Assigned task: Only the lines holding "class" are wanted here; copy each from the listing.

────────

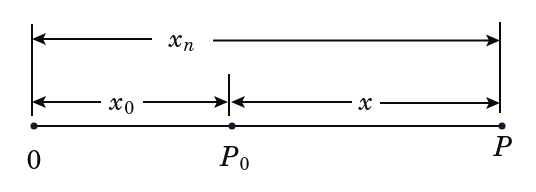
<!DOCTYPE html>
<html lang="en">
<head>
<meta charset="utf-8">
<title>Distances on a line</title>
<style>
:root { --paper: #ffffff; --ink: #0b0b0d; --point: #141a2a; }
* { box-sizing: border-box; }
html, body { margin: 0; overflow: hidden; background: var(--paper); }
.diagram { position: relative; width: 536px; height: 192px; overflow: hidden; background: var(--paper); color: var(--ink); }
.lines { position: absolute; left: 0; top: 0; display: block; }
.strokes { fill: none; stroke: var(--ink); stroke-width: 2; }
.heads { fill: var(--ink); }
.points { fill: var(--point); }
.label { position: absolute; transform: translate(-50%, -50%); font: italic 27px/1 "TeX Gyre Schola", "Liberation Serif", serif; white-space: nowrap; }
.label sub { font-size: 18px; line-height: 0; vertical-align: -4px; margin-left: 1px; }
.upright, .label sub.upright { font-style: normal; }
.total { left: 182px; top: 36px; }
.first { left: 122px; top: 99px; }
.rest { left: 366px; top: 99px; }
.origin { left: 34px; top: 158px; }
.middle { left: 235px; top: 155px; }
.end { left: 503px; top: 145px; }
</style>
</head>
<body>
<main class="diagram">
  <svg class="lines" width="536" height="192" viewBox="0 0 536 192" aria-hidden="true">
    <defs>
      <path id="arrowhead" d="M0 0L14 -6L11 0L14 6Z"/>
    </defs>
    <g class="strokes">
      <line x1="32" y1="24" x2="32" y2="116"/>
      <line x1="229" y1="74" x2="229" y2="116"/>
      <line x1="500" y1="22" x2="500" y2="113"/>
      <line x1="40" y1="39" x2="152" y2="39"/>
      <line x1="213" y1="40.5" x2="492" y2="40.5"/>
      <line x1="40" y1="102" x2="101" y2="102"/>
      <line x1="143" y1="102" x2="220" y2="102"/>
      <line x1="240" y1="102" x2="352" y2="102"/>
      <line x1="380" y1="103" x2="492" y2="103"/>
      <line x1="34" y1="126" x2="502" y2="126"/>
    </g>
    <g class="heads">
      <use href="#arrowhead" x="32" y="39"/>
      <use href="#arrowhead" x="32" y="102"/>
      <use href="#arrowhead" x="231" y="102"/>
      <use href="#arrowhead" transform="translate(500 40.5) scale(-1 1)"/>
      <use href="#arrowhead" transform="translate(228 102) scale(-1 1)"/>
      <use href="#arrowhead" transform="translate(500 103) scale(-1 1)"/>
    </g>
    <g class="points">
      <circle cx="34" cy="126" r="3.5"/>
      <circle cx="232" cy="126" r="3.5"/>
      <circle cx="502" cy="126" r="3.5"/>
    </g>
  </svg>
  <span class="label total">x<sub>n</sub></span>
  <span class="label first">x<sub class="upright">0</sub></span>
  <span class="label rest">x</span>
  <span class="label origin upright">0</span>
  <span class="label middle">P<sub class="upright">0</sub></span>
  <span class="label end">P</span>
</main>
</body>
</html>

────────

Answer box:
<main class="diagram">
  <svg class="lines" width="536" height="192" viewBox="0 0 536 192" aria-hidden="true">
    <g class="strokes">
    <g class="heads">
    <g class="points">
  <span class="label total">x<sub>n</sub></span>
  <span class="label first">x<sub class="upright">0</sub></span>
  <span class="label rest">x</span>
  <span class="label origin upright">0</span>
  <span class="label middle">P<sub class="upright">0</sub></span>
  <span class="label end">P</span>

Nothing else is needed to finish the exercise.